Published by Harper on December 29, 2009
Gretchen Rubin had an epiphany one rainy afternoon in the unlikeliest of places: a city bus. “The days are long, but the years are short,” she realized. “Time is passing, and I’m not focusing enough on the things that really matter.” In that moment, she decided to dedicate a year to her happiness project.
In this lively and compelling account, Rubin chronicles her adventures during the twelve months she spent test-driving the wisdom of the ages, current scientific research, and lessons from popular culture about how to be happier. Among other things, she found that novelty and challenge are powerful sources of happiness; that money can help buy happiness, when spent wisely; that outer order contributes to inner calm; and that the very smallest of changes can make the biggest difference.

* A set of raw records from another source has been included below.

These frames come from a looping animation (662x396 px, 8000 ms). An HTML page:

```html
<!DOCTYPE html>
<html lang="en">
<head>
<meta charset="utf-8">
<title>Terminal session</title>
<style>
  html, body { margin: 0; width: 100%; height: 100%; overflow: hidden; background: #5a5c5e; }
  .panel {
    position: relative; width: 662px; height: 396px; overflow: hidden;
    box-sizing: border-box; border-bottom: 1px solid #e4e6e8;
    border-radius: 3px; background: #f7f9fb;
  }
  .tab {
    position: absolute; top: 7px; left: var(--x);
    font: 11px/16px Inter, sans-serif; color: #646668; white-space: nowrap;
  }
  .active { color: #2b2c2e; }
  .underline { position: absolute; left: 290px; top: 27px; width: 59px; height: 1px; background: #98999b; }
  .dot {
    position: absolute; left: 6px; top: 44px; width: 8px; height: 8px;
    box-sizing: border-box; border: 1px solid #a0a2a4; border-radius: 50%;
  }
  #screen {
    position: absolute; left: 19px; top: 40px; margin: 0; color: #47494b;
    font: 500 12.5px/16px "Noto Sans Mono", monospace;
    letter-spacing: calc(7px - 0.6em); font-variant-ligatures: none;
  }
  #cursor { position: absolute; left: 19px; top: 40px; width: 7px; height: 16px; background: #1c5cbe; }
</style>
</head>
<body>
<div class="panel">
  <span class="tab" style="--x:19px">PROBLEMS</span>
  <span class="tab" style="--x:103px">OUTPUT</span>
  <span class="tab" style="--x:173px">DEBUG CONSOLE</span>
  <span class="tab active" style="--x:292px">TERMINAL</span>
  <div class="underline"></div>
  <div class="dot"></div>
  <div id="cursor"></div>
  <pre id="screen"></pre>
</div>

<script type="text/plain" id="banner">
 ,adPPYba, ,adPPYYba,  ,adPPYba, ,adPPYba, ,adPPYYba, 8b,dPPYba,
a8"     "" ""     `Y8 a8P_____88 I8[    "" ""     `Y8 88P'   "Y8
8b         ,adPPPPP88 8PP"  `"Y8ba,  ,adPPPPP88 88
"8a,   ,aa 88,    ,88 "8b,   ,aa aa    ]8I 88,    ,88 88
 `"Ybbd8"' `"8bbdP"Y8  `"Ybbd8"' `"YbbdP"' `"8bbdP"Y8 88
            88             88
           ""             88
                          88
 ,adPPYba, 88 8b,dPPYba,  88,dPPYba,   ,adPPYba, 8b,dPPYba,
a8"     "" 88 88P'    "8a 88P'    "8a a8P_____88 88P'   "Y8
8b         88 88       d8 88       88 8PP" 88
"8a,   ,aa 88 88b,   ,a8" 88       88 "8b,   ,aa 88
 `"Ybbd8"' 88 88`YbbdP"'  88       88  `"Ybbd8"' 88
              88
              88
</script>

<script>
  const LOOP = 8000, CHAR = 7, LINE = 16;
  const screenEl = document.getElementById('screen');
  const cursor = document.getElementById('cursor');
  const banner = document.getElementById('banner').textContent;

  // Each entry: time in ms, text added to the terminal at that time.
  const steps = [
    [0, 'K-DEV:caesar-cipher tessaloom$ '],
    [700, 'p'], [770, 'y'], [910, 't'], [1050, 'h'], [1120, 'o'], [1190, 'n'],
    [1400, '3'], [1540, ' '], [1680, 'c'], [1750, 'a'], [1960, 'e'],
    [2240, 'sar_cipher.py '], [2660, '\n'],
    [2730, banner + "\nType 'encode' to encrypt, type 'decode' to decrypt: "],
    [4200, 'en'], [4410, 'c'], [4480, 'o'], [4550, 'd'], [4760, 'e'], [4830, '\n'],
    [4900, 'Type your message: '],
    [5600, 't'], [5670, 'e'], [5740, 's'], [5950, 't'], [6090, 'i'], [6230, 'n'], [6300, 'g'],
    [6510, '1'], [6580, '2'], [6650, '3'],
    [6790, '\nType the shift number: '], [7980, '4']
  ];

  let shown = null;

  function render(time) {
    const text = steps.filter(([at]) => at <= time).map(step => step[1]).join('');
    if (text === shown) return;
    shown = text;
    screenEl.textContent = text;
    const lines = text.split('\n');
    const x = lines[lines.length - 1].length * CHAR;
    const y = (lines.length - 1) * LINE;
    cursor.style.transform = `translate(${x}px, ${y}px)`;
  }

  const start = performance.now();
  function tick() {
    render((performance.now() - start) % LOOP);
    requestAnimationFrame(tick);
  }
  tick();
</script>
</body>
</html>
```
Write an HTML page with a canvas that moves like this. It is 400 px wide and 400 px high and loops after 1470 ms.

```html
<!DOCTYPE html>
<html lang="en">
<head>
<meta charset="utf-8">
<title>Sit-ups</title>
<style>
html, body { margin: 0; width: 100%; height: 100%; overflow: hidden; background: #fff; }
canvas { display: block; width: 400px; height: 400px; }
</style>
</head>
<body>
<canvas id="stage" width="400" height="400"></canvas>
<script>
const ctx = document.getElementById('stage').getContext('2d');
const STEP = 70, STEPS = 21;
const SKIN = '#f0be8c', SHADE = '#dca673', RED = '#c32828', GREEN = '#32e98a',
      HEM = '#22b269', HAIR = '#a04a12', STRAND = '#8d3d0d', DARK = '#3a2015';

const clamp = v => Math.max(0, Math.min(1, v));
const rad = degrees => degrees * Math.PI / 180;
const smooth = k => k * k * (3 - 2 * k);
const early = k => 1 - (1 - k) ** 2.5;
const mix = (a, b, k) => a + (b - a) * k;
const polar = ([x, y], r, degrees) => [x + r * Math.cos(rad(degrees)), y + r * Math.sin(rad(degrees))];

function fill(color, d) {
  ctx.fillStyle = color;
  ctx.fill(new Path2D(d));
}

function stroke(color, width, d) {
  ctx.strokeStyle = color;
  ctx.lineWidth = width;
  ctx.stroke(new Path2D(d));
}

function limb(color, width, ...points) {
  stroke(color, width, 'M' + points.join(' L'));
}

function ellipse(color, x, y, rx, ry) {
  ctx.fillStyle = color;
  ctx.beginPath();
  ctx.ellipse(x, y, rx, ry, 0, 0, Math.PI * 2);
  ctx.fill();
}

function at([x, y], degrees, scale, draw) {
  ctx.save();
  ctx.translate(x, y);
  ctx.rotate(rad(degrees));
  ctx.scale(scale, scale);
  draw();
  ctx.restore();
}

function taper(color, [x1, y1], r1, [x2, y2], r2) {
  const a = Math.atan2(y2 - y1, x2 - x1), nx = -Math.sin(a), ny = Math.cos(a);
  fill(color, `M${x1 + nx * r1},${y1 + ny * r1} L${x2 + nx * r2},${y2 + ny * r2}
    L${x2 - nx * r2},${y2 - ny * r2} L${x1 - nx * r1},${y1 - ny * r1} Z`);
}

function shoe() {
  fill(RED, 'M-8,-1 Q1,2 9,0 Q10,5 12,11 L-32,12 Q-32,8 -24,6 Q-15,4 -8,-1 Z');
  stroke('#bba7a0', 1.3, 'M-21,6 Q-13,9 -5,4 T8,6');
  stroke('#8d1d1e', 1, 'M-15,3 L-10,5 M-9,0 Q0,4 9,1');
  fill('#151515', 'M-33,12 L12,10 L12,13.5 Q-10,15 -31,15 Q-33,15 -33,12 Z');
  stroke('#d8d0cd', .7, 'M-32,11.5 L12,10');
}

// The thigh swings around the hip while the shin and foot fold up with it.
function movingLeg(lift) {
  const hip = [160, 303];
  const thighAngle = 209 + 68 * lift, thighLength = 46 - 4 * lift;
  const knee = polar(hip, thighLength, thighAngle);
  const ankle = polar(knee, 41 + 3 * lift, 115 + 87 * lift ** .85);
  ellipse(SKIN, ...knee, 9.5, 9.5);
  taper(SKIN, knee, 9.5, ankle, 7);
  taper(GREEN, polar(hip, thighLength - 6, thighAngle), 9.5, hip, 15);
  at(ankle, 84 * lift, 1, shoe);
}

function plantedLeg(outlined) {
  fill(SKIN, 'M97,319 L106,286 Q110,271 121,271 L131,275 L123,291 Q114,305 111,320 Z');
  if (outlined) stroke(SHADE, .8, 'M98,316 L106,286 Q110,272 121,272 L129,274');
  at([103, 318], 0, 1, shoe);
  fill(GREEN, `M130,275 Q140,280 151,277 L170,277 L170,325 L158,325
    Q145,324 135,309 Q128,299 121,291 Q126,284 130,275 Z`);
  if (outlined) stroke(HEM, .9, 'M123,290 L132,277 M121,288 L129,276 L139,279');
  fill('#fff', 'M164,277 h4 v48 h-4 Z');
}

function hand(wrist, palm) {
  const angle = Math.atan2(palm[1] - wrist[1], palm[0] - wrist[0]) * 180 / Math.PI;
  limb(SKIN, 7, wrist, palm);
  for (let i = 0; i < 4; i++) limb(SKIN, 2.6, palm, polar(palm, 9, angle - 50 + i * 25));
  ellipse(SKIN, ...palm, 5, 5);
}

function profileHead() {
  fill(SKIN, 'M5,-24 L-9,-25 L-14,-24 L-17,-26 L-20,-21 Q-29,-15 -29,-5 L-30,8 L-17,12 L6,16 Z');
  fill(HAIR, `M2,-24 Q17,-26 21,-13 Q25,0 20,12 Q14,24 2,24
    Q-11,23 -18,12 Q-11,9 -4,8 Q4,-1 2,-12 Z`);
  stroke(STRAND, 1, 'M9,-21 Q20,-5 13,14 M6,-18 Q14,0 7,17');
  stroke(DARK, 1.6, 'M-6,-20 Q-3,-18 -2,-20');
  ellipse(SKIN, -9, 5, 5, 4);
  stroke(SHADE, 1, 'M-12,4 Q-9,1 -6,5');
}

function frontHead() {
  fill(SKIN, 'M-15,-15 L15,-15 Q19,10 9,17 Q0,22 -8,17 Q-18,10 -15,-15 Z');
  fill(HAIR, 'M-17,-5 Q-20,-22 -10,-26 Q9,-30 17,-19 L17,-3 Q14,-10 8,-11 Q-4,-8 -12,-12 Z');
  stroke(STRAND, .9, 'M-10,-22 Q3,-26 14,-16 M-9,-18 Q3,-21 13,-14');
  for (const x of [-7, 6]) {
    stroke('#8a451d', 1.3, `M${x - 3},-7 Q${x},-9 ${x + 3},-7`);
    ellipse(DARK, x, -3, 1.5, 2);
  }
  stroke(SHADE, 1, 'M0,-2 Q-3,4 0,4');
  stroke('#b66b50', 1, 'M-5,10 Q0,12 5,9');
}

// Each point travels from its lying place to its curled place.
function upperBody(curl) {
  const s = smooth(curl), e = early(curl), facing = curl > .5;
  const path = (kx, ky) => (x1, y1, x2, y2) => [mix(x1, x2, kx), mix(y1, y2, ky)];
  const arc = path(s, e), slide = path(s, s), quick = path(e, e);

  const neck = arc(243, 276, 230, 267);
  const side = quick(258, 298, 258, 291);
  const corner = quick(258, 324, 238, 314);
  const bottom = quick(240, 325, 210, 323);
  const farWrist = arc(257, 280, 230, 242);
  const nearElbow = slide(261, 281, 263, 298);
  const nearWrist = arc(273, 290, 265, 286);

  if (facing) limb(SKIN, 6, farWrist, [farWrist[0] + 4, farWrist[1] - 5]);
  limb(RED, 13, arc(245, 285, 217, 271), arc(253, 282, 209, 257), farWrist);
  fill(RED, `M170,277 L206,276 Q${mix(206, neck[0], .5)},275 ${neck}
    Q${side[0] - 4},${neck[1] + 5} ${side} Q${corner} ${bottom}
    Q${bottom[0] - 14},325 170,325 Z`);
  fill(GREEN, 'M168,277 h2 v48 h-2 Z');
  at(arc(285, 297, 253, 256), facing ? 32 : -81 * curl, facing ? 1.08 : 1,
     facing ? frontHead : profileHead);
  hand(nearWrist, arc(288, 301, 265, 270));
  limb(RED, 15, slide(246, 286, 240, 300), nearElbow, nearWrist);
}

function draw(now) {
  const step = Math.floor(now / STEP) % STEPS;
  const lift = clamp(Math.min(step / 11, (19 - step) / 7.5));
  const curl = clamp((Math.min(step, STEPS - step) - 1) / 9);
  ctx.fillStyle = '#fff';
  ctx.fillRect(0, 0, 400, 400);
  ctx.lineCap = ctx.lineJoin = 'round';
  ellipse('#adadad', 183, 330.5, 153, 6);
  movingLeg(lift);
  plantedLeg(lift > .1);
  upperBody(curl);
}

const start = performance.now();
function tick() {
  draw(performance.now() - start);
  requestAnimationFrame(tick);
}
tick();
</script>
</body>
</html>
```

I know that it has been a minute since I have written a post here, but if you have been following along with my Goodreads, always linked in the sidebar, you will know that I still have been reading. There are a few books that I finished this month that won’t end up being reviewed here, but if you saw that I finished it feel free to ask for my quick thoughts on the books. I may also end up doing a monthly wrap up of everything that happened this month, but we’ll see what happened.
Let’s get back to the real reason why we are here, I finished Gretchen Rubin’s The Happiness Project earlier this month and it was a quick read. I loved that every month was a different chapter and in ways it felt quit a bit like some of the books she referenced. I also loved that she had some thought on goals and resolutions and creating a detailed vision of each month. This also gave me the idea of starting my own version of the project, but there will probably be for another year. There is just a lot happening this year ( more on that in a later post).
I would definitely recommend this book for someone who likes Gretchen Rubin, and someone who is into self help books. If you have read quite a bit of self help books you might find the information a bit repetitive, but Gretchen’s presentation of the information is different than others and it is worth giving a shot.